==== PROVIDED DATA

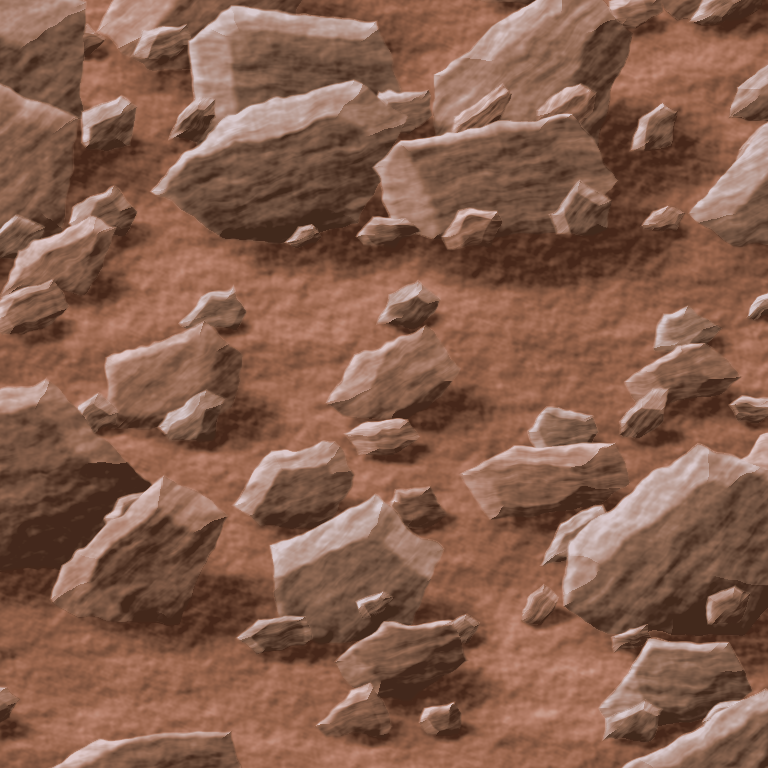
Write a WebGL 1 fragment shader that draws this texture.

```glsl
precision highp float;
uniform vec2 u_resolution;

#define ROWS 18
#define FACETS 6
#define BIG_CELL 0.36
#define SMALL_CELL 0.12
#define EDGE_SOFTNESS 0.0028
#define ROUGHNESS 0.018
#define SAND_TONE 2.1
#define GRAIN 2.3
#define RIM_WIDTH 0.008
#define SHADOW 0.85
#define LIGHT vec2(-0.6, 0.8)

float hash(vec2 p) {
  vec3 q = fract(p.xyx * 0.1031);
  q += dot(q, q.yzx + 33.33);
  return fract((q.x + q.y) * q.z);
}

float noise(vec2 p) {
  vec2 i = floor(p), f = fract(p);
  f = f * f * (3.0 - 2.0 * f);
  return mix(mix(hash(i), hash(i + vec2(1, 0)), f.x),
             mix(hash(i + vec2(0, 1)), hash(i + vec2(1, 1)), f.x), f.y);
}

float fbm(vec2 p) {
  float sum = 0.0, amp = 0.55;
  for (int i = 0; i < 3; i++) {
    sum += amp * noise(p);
    p = mat2(1.6, 1.2, -1.2, 1.6) * p + 17.3;
    amp *= 0.5;
  }
  return sum;
}

// Relief lit from the upper left: positive on lit slopes
float relief(vec2 p) {
  return fbm(p) - fbm(p + LIGHT * 0.45);
}

// Tone 0..5 runs from deep shadow to pale rim
vec3 palette(float t) {
  vec3 c = mix(vec3(0.26, 0.16, 0.11), vec3(0.43, 0.31, 0.24), clamp(t, 0.0, 1.0));
  c = mix(c, vec3(0.57, 0.41, 0.32), clamp(t - 1.0, 0.0, 1.0));
  c = mix(c, vec3(0.68, 0.52, 0.45), clamp(t - 2.0, 0.0, 1.0));
  c = mix(c, vec3(0.75, 0.64, 0.60), clamp(t - 3.0, 0.0, 1.0));
  return mix(c, vec3(0.86, 0.79, 0.79), clamp(t - 4.0, 0.0, 1.0));
}

// Draws one rock and its shadow; surface = (tone, dustiness, strata position)
void addRock(inout vec4 surface, vec2 offset, float size, vec2 id, float seed) {
  vec2 q = offset / size;
  float shade = length((q - vec2(0.28, -0.38)) * vec2(0.9, 2.3));
  surface.x = mix(surface.x, 0.0, SHADOW * smoothstep(1.0, 0.45, shade));

  vec2 axis = normalize(vec2(1.0, 1.1 * fract(seed * 17.0)));
  mat2 turn = mat2(axis.x, -axis.y, axis.y, axis.x);
  vec2 p = turn * q / vec2(1.0, mix(0.45, 0.78, fract(seed * 41.0)));
  vec2 light = turn * LIGHT;

  // Outer planes cut the outline, inner planes bound the front face
  float outline = -9.0, bevel = -9.0, outerLit = 0.0, bevelLit = 0.0;
  vec2 spoke = vec2(0.96, 0.28);
  for (int k = 0; k < FACETS; k++) {
    float h = hash(id + float(k) * 7.13);
    vec2 n = spoke + vec2(-spoke.y, spoke.x) * 0.6 * (h - 0.5);
    float reach = mix(0.62, 0.95, fract(h * 23.0));
    float along = dot(n, p), lit = dot(n, light);
    float d = along - reach;
    float e = along - reach * mix(0.35, 1.0, fract(h * 57.0));
    if (d > outline) { outline = d; outerLit = lit; }
    if (e > bevel) { bevel = e; bevelLit = lit; }
    spoke = mat2(0.5, 0.866, -0.866, 0.5) * spoke;
  }
  outline = max(outline, -q.y - 0.48);
  float soft = EDGE_SOFTNESS / size;
  float cover = smoothstep(soft, -soft, outline);

  // Face tones and a pale sunlit rim
  float front = mix(0.7, 2.0, fract(seed * 73.0)) + 0.8 * dot(q, LIGHT);
  float tone = mix(front, 2.0 + 1.9 * bevelLit, smoothstep(-0.03, 0.05, bevel));
  float rim = smoothstep(-2.2 * RIM_WIDTH / size, -0.4 * RIM_WIDTH / size, outline);
  tone = mix(tone, 4.7, rim * smoothstep(0.1, 0.65, outerLit) * 0.85);
  tone -= 0.8 * smoothstep(-0.2, -0.5, q.y);
  surface.xy = mix(surface.xy, vec2(tone, 0.5 * fract(seed * 97.0)), cover);
  vec2 layers = p * vec2(2.5, 9.0) * (0.5 + size * 4.0) + id * 3.7;
  surface.zw = mix(surface.zw, layers, step(0.5, cover));
}

void main() {
  vec2 uv = gl_FragCoord.xy / u_resolution.y;
  vec2 warp = vec2(fbm(uv * 26.0), fbm(uv * 26.0 + 51.0)) - 0.48;
  vec2 ground = uv + warp * ROUGHNESS;
  float grain = GRAIN * relief(uv * vec2(60.0, 75.0));

  // Sand with low drifts and scattered grit
  float drift = fbm(uv * vec2(4.0, 17.0) + 9.0) - 0.48;
  float lumps = relief(uv * vec2(16.0, 34.0) + 30.0);
  vec4 surface = vec4(SAND_TONE + 2.2 * drift + 1.7 * lumps, 1.0, uv);

  // Rows run from far to near; slabs and small stones alternate
  for (int i = 0; i < ROWS; i++) {
    float row = float(i);
    float depth = row / float(ROWS - 1);
    bool big = mod(row, 2.0) < 0.5;
    float cell = big ? BIG_CELL : SMALL_CELL;
    float chance = big ? mix(0.97, 0.5, depth) : mix(0.7, 0.45, depth);
    float y = mix(1.03, -0.07, depth);
    if (abs(ground.y - y) > 0.03 + 0.65 * cell) continue;
    float shift = hash(vec2(row, 2.7)) * cell;
    float column = floor((ground.x + shift) / cell - 0.5);
    for (int j = 0; j < 2; j++) {
      vec2 id = vec2(column + float(j) + 40.0, row * 3.0 + 11.0);
      float seed = hash(id + 0.6);
      if (hash(id) > chance) continue;
      float x = (column + float(j) + mix(0.36, 0.64, seed)) * cell - shift;
      float pick = fract(seed * 31.0);
      float size = cell * mix(0.22, big ? 0.6 : 0.5, pick);
      vec2 center = vec2(x, y + 0.05 * (fract(seed * 11.0) - 0.5));
      addRock(surface, ground - center, size, id, seed);
    }
  }

  // Strata show on bare rock, grain everywhere
  float bare = smoothstep(1.0, 0.5, surface.y);
  float tone = surface.x + grain * mix(1.0, 0.8, bare);
  tone += bare * 2.6 * (fbm(surface.zw) - 0.48);
  vec3 tint = mix(vec3(0.98, 1.0, 1.02), vec3(1.05, 0.96, 0.92), surface.y);
  gl_FragColor = vec4(palette(tone) * tint, 1.0);
}
```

========

> _WHAT THIS TASK INVOLVES_
Reply with nothing but the number of lines in the data above that contain "tint".

> _EXERCISE RESPONSE_
2